Statement – Floods in Bosnia and Herzegovina, Croatia and Serbia

Statement by Zsuzsanna Jakab, WHO Regional Director for Europe


Communities in Bosnia and Herzegovina, Croatia and Serbia have been severely affected by floods triggered by cyclone Tamara and the associated heavy rainfall, hitting large areas in all 3 countries since 13 May 2014. The immediate impact of the disaster was the loss of over 40 lives, and the need to evacuate over 85 000 people to temporary shelters. Economic damage is calculated to be in the order of hundreds of millions of euros.

On behalf of WHO, I wish to express my sincere condolences to the affected populations, those who have lost their relatives and friends, and those who have lost their home and belongings. This is the time to show our deepest sympathy but also to react forcefully to this tragedy. I commend the timely and pertinent response of the ministers of health of Bosnia and Herzegovina, Croatia and Serbia to the situation and the dedication of the health workforce.

In the immediate aftermath of the flooding, WHO/Europe has offered all its support to the 3 affected countries. Emergency, environmental and communications experts are working closely with the WHO country offices and local health authorities to address the immediate health needs. These include:

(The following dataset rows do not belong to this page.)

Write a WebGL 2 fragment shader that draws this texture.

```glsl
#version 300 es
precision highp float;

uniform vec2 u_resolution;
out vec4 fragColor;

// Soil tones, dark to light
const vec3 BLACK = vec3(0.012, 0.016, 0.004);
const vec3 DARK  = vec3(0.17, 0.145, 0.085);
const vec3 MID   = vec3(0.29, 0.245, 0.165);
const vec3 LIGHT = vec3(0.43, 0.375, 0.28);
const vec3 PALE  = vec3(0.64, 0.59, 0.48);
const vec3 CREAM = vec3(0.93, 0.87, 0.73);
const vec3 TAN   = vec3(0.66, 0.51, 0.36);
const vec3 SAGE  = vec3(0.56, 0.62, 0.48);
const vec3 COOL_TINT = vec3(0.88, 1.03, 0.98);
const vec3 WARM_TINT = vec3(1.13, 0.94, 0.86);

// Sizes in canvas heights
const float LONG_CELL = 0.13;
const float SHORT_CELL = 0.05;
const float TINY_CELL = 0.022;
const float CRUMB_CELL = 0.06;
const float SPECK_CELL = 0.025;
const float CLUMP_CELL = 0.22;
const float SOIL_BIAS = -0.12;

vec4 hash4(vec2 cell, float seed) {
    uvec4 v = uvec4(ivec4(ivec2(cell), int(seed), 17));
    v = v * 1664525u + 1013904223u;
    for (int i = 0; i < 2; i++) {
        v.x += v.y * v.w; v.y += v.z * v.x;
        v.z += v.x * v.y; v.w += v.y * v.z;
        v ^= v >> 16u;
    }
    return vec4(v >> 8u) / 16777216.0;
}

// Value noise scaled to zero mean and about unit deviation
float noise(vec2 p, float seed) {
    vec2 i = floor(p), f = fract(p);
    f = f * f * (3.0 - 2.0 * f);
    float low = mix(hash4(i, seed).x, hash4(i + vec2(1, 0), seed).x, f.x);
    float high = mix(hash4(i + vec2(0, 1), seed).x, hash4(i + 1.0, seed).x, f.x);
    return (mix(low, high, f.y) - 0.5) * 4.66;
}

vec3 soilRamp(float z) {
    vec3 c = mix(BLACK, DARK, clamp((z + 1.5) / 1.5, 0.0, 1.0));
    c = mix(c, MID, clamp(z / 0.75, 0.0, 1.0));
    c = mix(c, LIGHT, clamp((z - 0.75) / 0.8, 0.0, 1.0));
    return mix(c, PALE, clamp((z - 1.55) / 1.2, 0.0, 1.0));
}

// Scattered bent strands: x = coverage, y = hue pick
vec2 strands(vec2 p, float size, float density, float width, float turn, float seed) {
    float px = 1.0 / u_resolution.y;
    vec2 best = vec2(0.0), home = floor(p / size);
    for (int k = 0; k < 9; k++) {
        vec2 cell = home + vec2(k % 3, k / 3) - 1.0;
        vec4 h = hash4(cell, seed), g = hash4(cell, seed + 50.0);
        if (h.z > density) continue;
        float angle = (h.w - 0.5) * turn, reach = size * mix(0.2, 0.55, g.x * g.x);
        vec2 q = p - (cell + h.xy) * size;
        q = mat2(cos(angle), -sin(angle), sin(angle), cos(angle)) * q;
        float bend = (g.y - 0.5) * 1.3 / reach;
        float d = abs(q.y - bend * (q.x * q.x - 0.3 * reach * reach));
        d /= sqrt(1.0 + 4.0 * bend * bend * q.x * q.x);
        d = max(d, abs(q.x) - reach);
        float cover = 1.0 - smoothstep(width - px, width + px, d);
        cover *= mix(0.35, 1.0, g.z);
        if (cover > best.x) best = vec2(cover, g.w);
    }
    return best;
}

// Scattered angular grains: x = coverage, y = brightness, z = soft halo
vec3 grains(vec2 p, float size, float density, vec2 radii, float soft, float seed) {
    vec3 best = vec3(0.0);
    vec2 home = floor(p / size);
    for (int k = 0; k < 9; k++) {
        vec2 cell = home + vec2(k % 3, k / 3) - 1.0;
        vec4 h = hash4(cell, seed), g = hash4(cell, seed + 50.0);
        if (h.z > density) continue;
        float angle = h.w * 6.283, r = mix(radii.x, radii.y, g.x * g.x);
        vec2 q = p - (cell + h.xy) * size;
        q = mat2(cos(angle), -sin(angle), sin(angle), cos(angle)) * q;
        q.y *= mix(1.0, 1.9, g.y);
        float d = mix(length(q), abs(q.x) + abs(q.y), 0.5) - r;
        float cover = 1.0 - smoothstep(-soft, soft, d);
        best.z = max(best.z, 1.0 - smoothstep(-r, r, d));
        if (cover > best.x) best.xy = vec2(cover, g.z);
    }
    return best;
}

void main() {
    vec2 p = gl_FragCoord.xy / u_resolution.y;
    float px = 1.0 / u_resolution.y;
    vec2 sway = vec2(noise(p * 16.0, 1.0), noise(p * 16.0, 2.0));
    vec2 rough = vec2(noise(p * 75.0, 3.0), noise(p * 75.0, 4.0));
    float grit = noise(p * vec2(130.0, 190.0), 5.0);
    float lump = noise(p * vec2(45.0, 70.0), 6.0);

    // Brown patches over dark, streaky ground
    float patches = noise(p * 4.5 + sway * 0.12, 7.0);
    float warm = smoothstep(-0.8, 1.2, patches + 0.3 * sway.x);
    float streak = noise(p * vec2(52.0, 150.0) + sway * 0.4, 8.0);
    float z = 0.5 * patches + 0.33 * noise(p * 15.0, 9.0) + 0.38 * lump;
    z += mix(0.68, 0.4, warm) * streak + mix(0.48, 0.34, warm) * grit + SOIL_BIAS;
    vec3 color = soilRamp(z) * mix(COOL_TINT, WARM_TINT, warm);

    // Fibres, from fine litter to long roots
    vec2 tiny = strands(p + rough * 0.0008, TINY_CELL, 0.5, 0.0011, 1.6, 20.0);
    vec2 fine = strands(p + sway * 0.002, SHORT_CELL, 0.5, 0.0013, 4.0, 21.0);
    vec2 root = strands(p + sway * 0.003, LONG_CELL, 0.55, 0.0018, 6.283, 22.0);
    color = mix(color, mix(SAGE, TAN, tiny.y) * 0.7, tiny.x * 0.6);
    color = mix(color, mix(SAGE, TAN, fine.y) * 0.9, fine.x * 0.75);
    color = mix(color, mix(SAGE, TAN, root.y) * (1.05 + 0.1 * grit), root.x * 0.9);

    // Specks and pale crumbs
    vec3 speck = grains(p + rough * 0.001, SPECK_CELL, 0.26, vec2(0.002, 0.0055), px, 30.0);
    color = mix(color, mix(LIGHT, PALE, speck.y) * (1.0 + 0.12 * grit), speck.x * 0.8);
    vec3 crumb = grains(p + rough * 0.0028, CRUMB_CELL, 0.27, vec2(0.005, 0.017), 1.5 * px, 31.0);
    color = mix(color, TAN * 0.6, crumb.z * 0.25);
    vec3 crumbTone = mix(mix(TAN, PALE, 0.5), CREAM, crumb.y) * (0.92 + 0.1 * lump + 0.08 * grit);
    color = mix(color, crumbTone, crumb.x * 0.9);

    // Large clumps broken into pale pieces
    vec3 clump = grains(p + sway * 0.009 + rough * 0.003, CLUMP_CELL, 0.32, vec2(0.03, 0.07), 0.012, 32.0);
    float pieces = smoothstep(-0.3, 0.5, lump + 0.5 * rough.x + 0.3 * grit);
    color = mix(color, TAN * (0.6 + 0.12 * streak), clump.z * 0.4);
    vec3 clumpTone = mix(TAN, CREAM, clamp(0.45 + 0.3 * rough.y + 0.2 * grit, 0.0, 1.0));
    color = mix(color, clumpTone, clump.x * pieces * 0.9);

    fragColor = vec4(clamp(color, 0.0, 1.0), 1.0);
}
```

  • shipping emergency health kits with essential medicines and supplies, each covering the basic needs of 10 000 people over a 3-month period for treatment of acute and chronic diseases;
  • mobilizing supplies from the United Nations humanitarian response depots in Brindisi, Italy and Dubai, United Arab Emirates, with the financial support of Italy, Norway and the Russian Federation;
  • deploying water purification equipment;
  • making plans for water, sanitation, and safe drinking water after the floods have receded; and
  • providing public health advice to the affected communities on their return home.

The WHO internal alert level was raised according to the Emergency Response Framework to coordinate the response and deploy experts in support of the relief efforts. A water and sanitation specialist from the WHO European Centre for Environment and Health in Bonn, Germany, is working with Serbian health authorities on site. A number of experts in emergency preparedness and response, environmental sciences and communicable diseases are expected to reach Bosnia and Herzegovina and Serbia next week to assist in the aftermath of the disaster.

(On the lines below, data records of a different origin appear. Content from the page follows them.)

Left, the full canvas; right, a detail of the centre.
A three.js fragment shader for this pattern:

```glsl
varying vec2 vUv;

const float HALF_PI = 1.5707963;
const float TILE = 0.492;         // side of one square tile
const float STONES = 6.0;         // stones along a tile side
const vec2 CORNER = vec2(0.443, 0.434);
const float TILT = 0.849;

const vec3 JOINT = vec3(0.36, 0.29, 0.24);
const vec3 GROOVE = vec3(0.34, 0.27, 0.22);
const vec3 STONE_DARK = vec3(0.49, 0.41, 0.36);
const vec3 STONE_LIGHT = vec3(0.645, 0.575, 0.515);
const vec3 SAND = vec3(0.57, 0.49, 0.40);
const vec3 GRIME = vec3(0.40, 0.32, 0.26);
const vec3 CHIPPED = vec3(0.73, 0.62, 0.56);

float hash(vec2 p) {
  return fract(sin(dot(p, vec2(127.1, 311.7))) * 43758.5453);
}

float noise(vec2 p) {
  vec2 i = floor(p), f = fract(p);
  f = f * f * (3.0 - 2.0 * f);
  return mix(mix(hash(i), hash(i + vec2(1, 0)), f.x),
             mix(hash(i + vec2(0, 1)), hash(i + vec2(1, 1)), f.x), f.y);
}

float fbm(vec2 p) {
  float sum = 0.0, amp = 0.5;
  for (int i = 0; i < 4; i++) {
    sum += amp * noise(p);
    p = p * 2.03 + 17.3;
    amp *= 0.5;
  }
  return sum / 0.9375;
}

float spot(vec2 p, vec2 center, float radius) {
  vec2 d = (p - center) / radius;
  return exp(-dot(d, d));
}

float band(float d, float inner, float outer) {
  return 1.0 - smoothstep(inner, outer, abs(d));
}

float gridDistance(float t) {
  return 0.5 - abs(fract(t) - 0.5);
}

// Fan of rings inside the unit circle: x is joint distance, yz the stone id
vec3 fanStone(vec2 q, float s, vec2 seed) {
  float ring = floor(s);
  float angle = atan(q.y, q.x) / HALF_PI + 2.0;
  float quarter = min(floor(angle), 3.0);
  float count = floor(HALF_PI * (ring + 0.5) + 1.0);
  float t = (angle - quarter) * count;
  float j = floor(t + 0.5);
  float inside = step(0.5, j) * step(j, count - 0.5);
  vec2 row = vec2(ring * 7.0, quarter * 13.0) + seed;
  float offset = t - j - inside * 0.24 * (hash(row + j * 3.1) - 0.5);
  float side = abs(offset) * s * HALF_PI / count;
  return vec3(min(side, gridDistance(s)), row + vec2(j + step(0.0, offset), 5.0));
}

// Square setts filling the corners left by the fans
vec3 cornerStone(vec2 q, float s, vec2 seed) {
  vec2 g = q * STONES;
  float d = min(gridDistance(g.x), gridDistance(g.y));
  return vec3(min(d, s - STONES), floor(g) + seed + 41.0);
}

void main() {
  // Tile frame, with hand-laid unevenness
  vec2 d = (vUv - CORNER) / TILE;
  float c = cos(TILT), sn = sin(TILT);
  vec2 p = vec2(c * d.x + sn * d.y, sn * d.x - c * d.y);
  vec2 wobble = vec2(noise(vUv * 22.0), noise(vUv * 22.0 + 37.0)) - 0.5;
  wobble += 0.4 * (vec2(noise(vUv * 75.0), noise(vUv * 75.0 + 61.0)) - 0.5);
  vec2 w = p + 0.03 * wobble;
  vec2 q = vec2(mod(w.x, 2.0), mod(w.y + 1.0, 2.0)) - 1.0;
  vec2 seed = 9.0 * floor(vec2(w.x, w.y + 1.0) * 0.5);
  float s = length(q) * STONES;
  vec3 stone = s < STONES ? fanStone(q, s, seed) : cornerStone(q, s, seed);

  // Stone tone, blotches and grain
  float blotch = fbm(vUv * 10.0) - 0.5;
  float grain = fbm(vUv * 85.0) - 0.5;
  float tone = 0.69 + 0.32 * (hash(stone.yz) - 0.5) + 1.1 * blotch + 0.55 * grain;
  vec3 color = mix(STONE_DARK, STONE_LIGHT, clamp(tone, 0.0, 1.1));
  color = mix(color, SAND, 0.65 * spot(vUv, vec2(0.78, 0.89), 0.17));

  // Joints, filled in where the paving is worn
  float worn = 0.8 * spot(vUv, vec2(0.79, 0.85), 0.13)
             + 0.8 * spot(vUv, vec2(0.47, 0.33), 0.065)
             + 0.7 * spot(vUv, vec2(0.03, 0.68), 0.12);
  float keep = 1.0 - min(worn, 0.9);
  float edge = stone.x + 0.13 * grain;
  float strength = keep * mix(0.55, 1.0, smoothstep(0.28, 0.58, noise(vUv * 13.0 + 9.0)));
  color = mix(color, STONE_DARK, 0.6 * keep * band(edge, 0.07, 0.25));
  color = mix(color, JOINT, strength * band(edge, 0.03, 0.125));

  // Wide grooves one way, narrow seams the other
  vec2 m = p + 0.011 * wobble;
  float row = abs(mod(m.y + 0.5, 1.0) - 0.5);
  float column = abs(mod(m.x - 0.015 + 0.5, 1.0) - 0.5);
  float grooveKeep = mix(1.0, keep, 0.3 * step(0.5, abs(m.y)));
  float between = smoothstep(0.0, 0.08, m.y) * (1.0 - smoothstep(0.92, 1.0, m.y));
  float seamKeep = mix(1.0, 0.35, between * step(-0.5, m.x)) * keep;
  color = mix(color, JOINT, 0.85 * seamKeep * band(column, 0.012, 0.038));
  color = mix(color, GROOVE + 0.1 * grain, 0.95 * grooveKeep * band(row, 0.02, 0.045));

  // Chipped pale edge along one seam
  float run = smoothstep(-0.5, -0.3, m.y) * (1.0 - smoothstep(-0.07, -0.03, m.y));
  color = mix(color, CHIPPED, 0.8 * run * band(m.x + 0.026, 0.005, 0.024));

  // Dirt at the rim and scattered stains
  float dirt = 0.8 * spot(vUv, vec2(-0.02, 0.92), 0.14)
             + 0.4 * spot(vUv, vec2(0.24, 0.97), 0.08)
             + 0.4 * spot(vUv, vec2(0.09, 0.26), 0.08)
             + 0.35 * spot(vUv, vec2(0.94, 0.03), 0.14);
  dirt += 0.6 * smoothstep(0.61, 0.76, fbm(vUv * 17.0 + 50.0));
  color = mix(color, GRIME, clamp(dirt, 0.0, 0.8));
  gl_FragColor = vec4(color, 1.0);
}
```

Action will focus on the surveillance and prevention of water- and vector-borne diseases; strengthening disease surveillance and early warning systems for communicable diseases; the recovery of damaged health facilities; and the prevention of health risks when the waters start to recede from industrial and chemical pollution, impaired sanitation, unsafe water and food, as well as psychosocial disorders. Of particular concern is the forecast rise in temperature that is likely to lead to increased mosquito breeding in a region that is endemic for West Nile fever.

Finally, WHO is closely coordinating resource mobilization with partners, including a submission to the United Nations Central Emergency Response Fund (CERF) for financing life-saving interventions.